Life now feels like it’s been divided into two periods: work and not work. Gaming has helped me pass the otherwise undifferentiated time, and it’s also made me realize just how much work you can do while you’re presumably setting out to have fun. I don’t mean fictional professions, though I’ve been chasing bounties in The Witcher 3: Wild Hunt, driving passengers around the strange city of Los Ojos in Neo Cab, and performing bad surgeries in Surgeon Simulator 2. What I mean is that I choose to spend a lot of my limited time on this planet playing games, many of which involve nothing more than completing fictional tasks for fictional people.
For some reason, these tasks feel like they matter. I think it’s partially because games are designed to be fun. The more I think about it, though, the more I think it’s because it feels like there’s a direct relationship between the things I have to do and the rewards I accrue for doing them. Real life isn’t fully gamified yet, which is to say that if I have to go to the post office to pick up some stamps, it still feels like an imposition.

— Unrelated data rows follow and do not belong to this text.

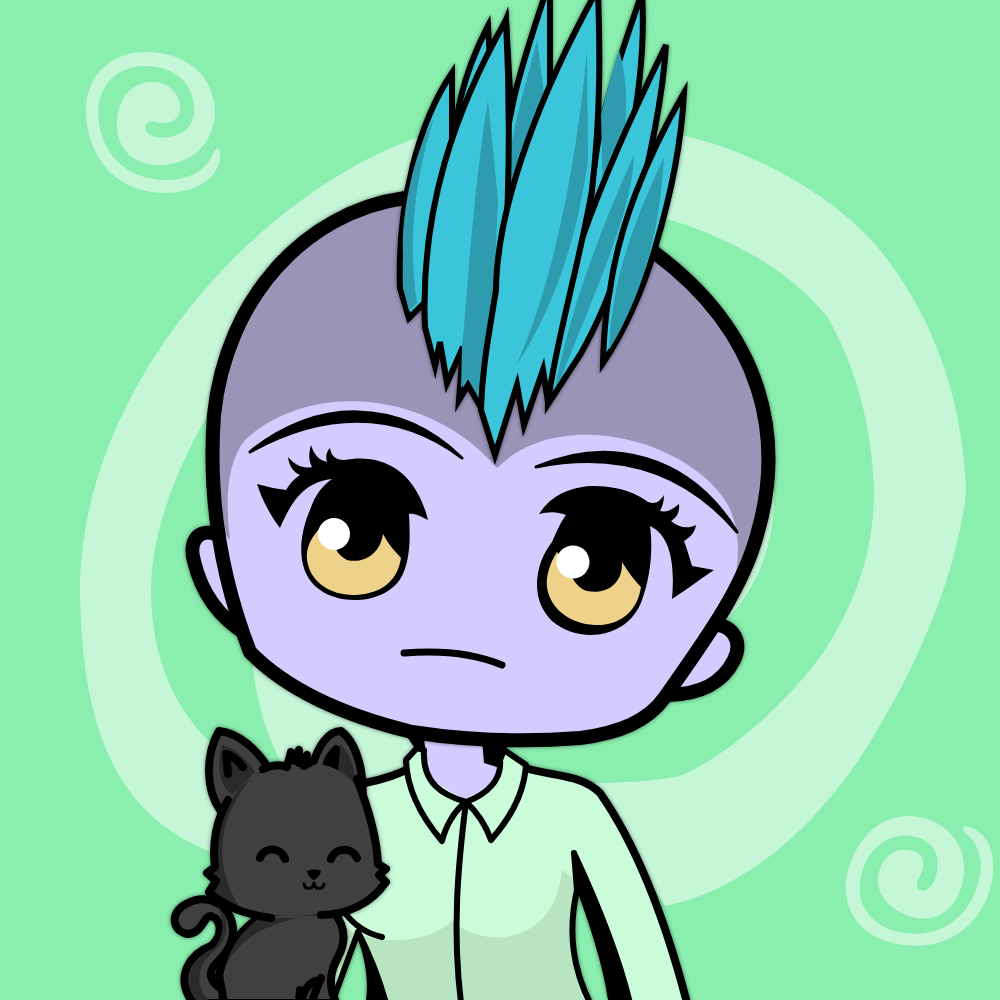
<!DOCTYPE html>
<html lang="en">
<head>
<meta charset="utf-8">
<title>Mohawk character with black cat</title>
<style>
:root{--mint:#8aeeae;--swirl:#c5f6d7;--skin:#d4ccff;--scalp:#9a94b7;--hair:#3ac5da;--hair-shade:#2e9cae;--shirt:#cafcd9;--shirt-shade:#b8e4c1;--iris:#efd28a;--cat:#404040;--cat-shade:#292929;--ink:#000}
html,body{margin:0;overflow:hidden;background:var(--mint)}
svg{display:block;width:1000px;height:1000px}
.swirl{fill:var(--swirl)}
.ink{fill:var(--ink)}
.line{fill:none;stroke:var(--ink);stroke-linecap:round;stroke-linejoin:round}
.skin{fill:var(--skin);stroke:var(--ink);stroke-width:14;stroke-linejoin:round}
.hair path{fill:var(--hair);stroke:var(--ink);stroke-width:6;stroke-linejoin:miter;stroke-miterlimit:5}
.hair .shade{fill:var(--hair-shade);stroke:none}
.shirt{fill:var(--shirt);stroke:var(--ink);stroke-width:6;stroke-linejoin:round}
.cat{fill:var(--cat);stroke:var(--ink);stroke-width:8;stroke-linejoin:round;stroke-linecap:round}
.cat-shade{fill:var(--cat-shade)}
</style>
</head>
<body>
<svg viewBox="0 0 1000 1000" role="img" aria-label="Lavender character with a turquoise mohawk and a black cat on a mint background">
<defs>
<path id="spiral" d="M220 152C222 178 195 193 165 193C115 193 86 155 86 110C86 75 112 52 145 52C185 52 214 74 215 112C214 145 190 165 160 165C132 165 117 148 117 125C117 98 132 82 152 82C170 82 181 95 180 110C179 121 167 125 156 122C148 119 143 126 146 131C152 140 169 139 181 133C191 128 195 118 194 105C192 80 170 66 146 66C116 66 98 86 98 114C100 155 128 180 166 180C190 180 205 170 212 156C215 147 219 147 220 152Z"/>
<path id="head-shape" d="M405 198C305 212 226 298 214 415C207 510 226 590 250 652C290 693 350 717 412 732C470 741 530 742 580 738C620 733 648 721 665 697C705 640 742 590 757 535C785 440 765 335 655 253C590 200 480 180 405 198Z"/>
<clipPath id="head-clip"><use href="#head-shape"/></clipPath>
<path id="torso-shape" d="M365 783C385 779 398 775 412 767L525 768C557 777 582 775 600 793C640 850 668 930 687 1003H630C617 950 596 900 574 853L577 890C567 935 574 970 590 1003H386C378 975 370 955 358 932L332 1003H320Z"/>
<clipPath id="torso-clip"><use href="#torso-shape"/></clipPath>
<path id="cat-head" d="M233 797C246 776 268 768 290 766C325 756 356 773 365 805C373 828 377 848 378 864L387 869L379 875L386 882C371 904 346 915 321 914C280 919 237 915 209 892L216 882L206 873L215 868C212 842 218 816 233 797Z"/>
<clipPath id="cat-clip"><use href="#cat-head"/></clipPath>
<filter id="soft" x="-20%" y="-20%" width="140%" height="140%"><feDropShadow dx="0" dy="0" stdDeviation="2" flood-color="#000" flood-opacity=".5"/></filter>
</defs>

<rect width="1000" height="1000" fill="var(--mint)"/>

<g id="background-swirls" class="swirl">
<use href="#spiral"/>
<use href="#spiral" transform="translate(765 759) rotate(-72 153 122)"/>
<path d="M440 130C265 180 80 385 80 590C82 720 110 820 225 857L260 780C180 735 151 665 151 590C151 520 190 435 240 365L440 200Z"/>
<path d="M640 128C735 138 830 190 880 250C940 325 963 410 966 490C960 560 925 650 880 725C830 815 750 890 665 906L590 783C625 783 655 781 680 776C730 755 790 700 825 650C860 595 874 545 874 490C872 425 855 365 828 318C790 270 730 235 640 211Z"/>
<path d="M770 450C781 510 772 575 722 625L690 600Z"/>
<path d="M252 650C254 700 268 750 300 790L440 790V700Z"/>
</g>

<g id="body" filter="url(#soft)">
<path class="ink" d="M575 885C590 925 603 965 608 1000H632C620 950 598 900 574 853ZM355 932C365 955 369 980 366 1000H390C383 975 376 952 360 932Z"/>
<use href="#torso-shape" fill="var(--shirt)"/>
<g clip-path="url(#torso-clip)">
<path d="M340 925C375 947 425 945 452 921C485 950 555 945 562 870L576 880L572 930L600 1003H340Z" fill="var(--shirt-shade)"/>
</g>
<path class="line" stroke-width="8" d="M365 783C385 779 398 775 412 767M525 768C557 777 582 775 600 793C640 850 668 930 687 1003"/>
<path class="line" stroke-width="6" d="M574 853C596 900 617 950 630 1003M574 853L577 890C567 935 574 970 590 1003M345 913C355 926 368 934 382 937M358 932L332 1003M358 932C370 955 378 975 386 1003"/>
<path d="M418 735H506V770L467 802L424 775Z" fill="var(--skin)"/>
<path class="ink" d="M408 738H424L426 755L416 750ZM482 740H508L503 769L484 763Z"/>
<path class="shirt" d="M417 748L406 760C407 792 424 820 442 841C446 825 455 810 466 802C442 795 422 783 424 750Z"/>
<path class="shirt" d="M504 750L526 765C524 797 507 822 491 840C486 826 477 812 466 802C488 794 502 779 500 760Z"/>
<path class="line" stroke-width="6" d="M466 802C458 865 452 930 461 1003"/>
</g>

<g id="head" filter="url(#soft)">
<path class="skin" d="M222 537C200 525 188 540 194 561C202 595 220 618 246 634Z"/>
<path class="skin" d="M706 625C731 621 744 640 734 660C722 684 700 694 668 695Z"/>
<use href="#head-shape" fill="var(--skin)"/>
<g clip-path="url(#head-clip)">
<path d="M200 170H790V580H735C742 540 735 520 728 505C690 440 560 405 497 468C430 390 310 380 245 440C225 465 226 505 230 540L190 500Z" fill="var(--scalp)"/>
</g>
<use href="#head-shape" class="line" stroke-width="14"/>
</g>

<g id="face">
<g id="eyebrows" class="ink">
<path d="M250 452C315 398 400 397 462 458C395 407 320 413 250 452Z" stroke="#000" stroke-width="3" stroke-linejoin="round"/>
<path d="M536 467C610 435 690 455 737 532C680 465 610 452 536 467Z" stroke="#000" stroke-width="3" stroke-linejoin="round"/>
</g>
<g id="left-eye">
<path class="ink" d="M257 484L273 488L286 490C290 483 295 478 300 475C293 472 289 466 288 457C295 465 303 469 312 467C308 460 309 452 311 445C314 455 319 460 327 462C325 456 327 451 330 448C331 456 336 460 344 460C380 453 415 468 428 520C420 516 414 513 409 514C410 535 411 555 403 574C390 603 340 609 315 586C296 568 299 535 310 510C315 495 322 486 332 479C305 482 292 500 280 528C272 518 262 500 257 484Z"/>
<path d="M322 526C337 545 333 552 347 560C364 564 380 554 383 534C390 547 396 552 401 558C397 585 376 595 352 595C323 594 305 575 307 552C309 541 315 533 322 526Z" fill="var(--iris)"/>
<circle cx="334" cy="534" r="16" fill="#fff"/>
</g>
<g id="right-eye">
<path class="ink" d="M539 514C555 489 585 482 615 488C628 490 640 496 648 502C656 505 660 501 664 495C664 502 662 507 660 511C668 513 674 508 679 504C680 513 676 518 671 521C679 528 688 529 696 525C695 533 689 538 684 541C688 552 690 559 692 566L714 570C703 577 692 586 672 599C675 565 671 536 650 526C653 548 651 575 642 600C629 638 580 645 552 621C530 600 534 565 552 542C557 531 560 523 566 515C556 511 548 512 539 514Z"/>
<path d="M557 552C572 572 572 586 587 591C606 595 623 584 622 562C630 575 636 582 641 587C637 614 617 626 595 625C565 624 544 602 547 578C549 567 552 560 557 552Z" fill="var(--iris)"/>
<circle cx="573" cy="562" r="16.5" fill="#fff"/>
</g>
<path id="mouth" class="line" stroke-width="7" d="M404 653C440 650 473 653 502 665"/>
</g>

<g id="mohawk" class="hair" filter="url(#soft)">
<path d="M452 190C450 120 465 70 488 26L490 60L506 20L515 180Z"/>
<path d="M500 210C503 120 520 70 546 -8L550 -8V110L560 200Z"/>
<path class="shade" d="M505 195C510 130 525 90 537 40L546 110L520 190Z"/>
<path d="M590 230C590 130 620 60 642 -8C645 40 640 90 630 140Z"/>
<path class="shade" d="M601 115C607 90 612 70 619 50C628 80 628 115 622 150L603 200Z"/>
<path d="M452 73C420 120 397 200 400 288L409 318L427 300L452 200Z"/>
<path class="shade" d="M403 255C401 210 415 150 434 118C416 175 407 235 417 303L409 311L403 287Z"/>
<path d="M548 404C550 300 600 180 666 45C663 95 650 160 635 215C620 270 600 320 580 355Z"/>
<path class="shade" d="M555 388C570 310 600 230 634 155C632 210 600 280 560 380Z"/>
<path d="M603 363C604 330 606 310 610 290C618 230 645 160 684 93C681 150 668 205 655 248C642 295 620 338 603 363Z"/>
<path class="shade" d="M609 350C612 270 640 210 664 157C660 235 640 300 609 350Z"/>
<path d="M506 20C455 110 420 210 425 327L435 366L440 342L447 383L463 347L459 400L468 385L484 413C500 370 515 200 506 20Z"/>
<path class="shade" d="M488 100C472 200 468 290 462 347L461 388L468 378L483 404L494 290L498 200Z"/>
<path d="M596 -8C545 85 497 200 496 290C488 340 482 370 481 410L495 455L517 385L524 425L543 370L548 402C556 340 578 270 592 190C601 110 600 50 598 -8Z"/>
<path class="shade" d="M587 50C575 180 550 290 516 366C553 310 577 240 588 160Z"/>
</g>

<g id="black-cat" filter="url(#soft)">
<path class="cat" d="M222 1003H193C173 975 192 953 211 946C223 936 222 920 211 916C204 915 203 933 188 934C171 931 170 912 186 904C208 892 231 905 233 929C234 947 221 958 213 967C207 977 214 985 224 990Z"/>
<path class="cat-shade" d="M215 903C232 918 229 940 213 952C197 966 195 984 208 1000H196C181 976 194 957 214 948C225 937 225 915 215 903Z"/>
<path class="cat" d="M266 912C242 928 224 950 219 975L224 1003H336C328 985 330 972 338 957C347 940 345 925 333 911Z"/>
<path class="cat-shade" d="M260 918H296C275 925 245 930 226 965C232 943 245 928 260 918Z"/>
<path class="line" stroke-width="8" d="M299 1000L300 990M303 996C306 985 313 982 315 981M313 998L321 978"/>
<path class="cat" d="M220 810C206 790 205 755 219 731C240 733 258 751 269 769L238 800Z"/>
<path class="cat" d="M312 767C318 745 329 731 341 731C358 744 365 775 362 805Z"/>
<path class="cat-shade" d="M222 745C237 749 249 762 255 772L232 795C218 785 217 762 222 745ZM328 768C330 755 336 748 341 744C352 758 357 775 355 788Z"/>
<path class="line" stroke-width="8" d="M228 774L226 754C234 756 239 762 243 767M326 766C328 758 332 753 336 749L334 770"/>
<use href="#cat-head" fill="var(--cat)"/>
<path clip-path="url(#cat-clip)" class="cat-shade" d="M200 800L250 780C217 820 210 870 248 920H200Z"/>
<path class="line" stroke-width="8" d="M263 769C270 766 280 764 287 767L291 752L294 761L299 750L299 763L307 755L304 766L313 761M357 779C371 815 377 842 378 864L386 869L379 875L386 882C371 904 346 915 321 915M228 800C216 820 212 845 215 867L207 873L216 881L209 892C226 908 246 914 271 918"/>
<path class="line" stroke-width="8" d="M260 858C264 846 281 847 285 859M331 859C335 847 352 847 357 858"/>
<path class="ink" d="M307 871C311 869 317 869 321 871C320 876 316 879 314 880C311 879 308 876 307 871Z"/>
<path class="line" stroke-width="3" d="M304 884C305 890 313 890 314 883C315 890 323 890 324 884"/>
</g>
</svg>
</body>
</html>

The complaint is small but points to something larger. In games you get to be the protagonist; nothing happens without your involvement, which means your labor is inherently valuable. There’s also generally a direct relationship between task and reward. Real life isn’t like that. But the stakes are lower in video games—you’re not going to starve in real life if you don’t collect a power moon in Super Mario Odyssey. Games are closed systems, which means nobody is turning your labor inside them into their profit. There is a direct relationship between your work, your pay, and your value, something that’s become increasingly elusive as the gig-ification of real life continues.
Outside the virtual world, labor feels like it’s been stripped of its value. Employment is increasingly governed by mysterious processes and executives who generally do not share the concerns of their employees. And the pandemic has changed what a job means. It’s a lifeline, obviously, but if you’re nonessential, it’s harder to justify doing work at all; it’s hard to care about making widgets while thousands of people are dying every day. And yet the stock market continues to rise.
“Huge swathes of people, in Europe and North America in particular, spend their entire working lives performing tasks they secretly believe do not really need to be performed,” writes the late, brilliant David Graeber, summarizing the situation in his seminal essay “On the Phenomenon of Bullshit Jobs: A Work Rant.” “The moral and spiritual damage that comes from this situation is profound,” he continues. “It is a scar across our collective soul.”
The genius of his essay is in pointing out what should be obvious, and what feels even more obvious when you read it. “How can one even begin to speak of dignity in labour when one secretly feels one’s job should not exist? How can it not create a sense of deep rage and resentment,” he writes.
And this, I think, is the key. Games give players the feeling that their labor is valuable, that their contributions to the world are important and meaningful. This feeling doesn’t happen very often in real-life work, where most of the time you’re more of a non-playable character than a protagonist.
A protagonist has agency in their own life. Employment, at least in America, is designed to take away agency; the lack of a social safety net and a robust welfare state mean you are always one catastrophe away from losing whatever you’ve worked to build, which makes work far more important than it should be. In America, your job is your identity, your lifeline, and your purpose—unless you’re part of this country’s ruling class, in which case your work is immaterial. If labor were valued more highly, life might look a little more like a game. One that any player might win.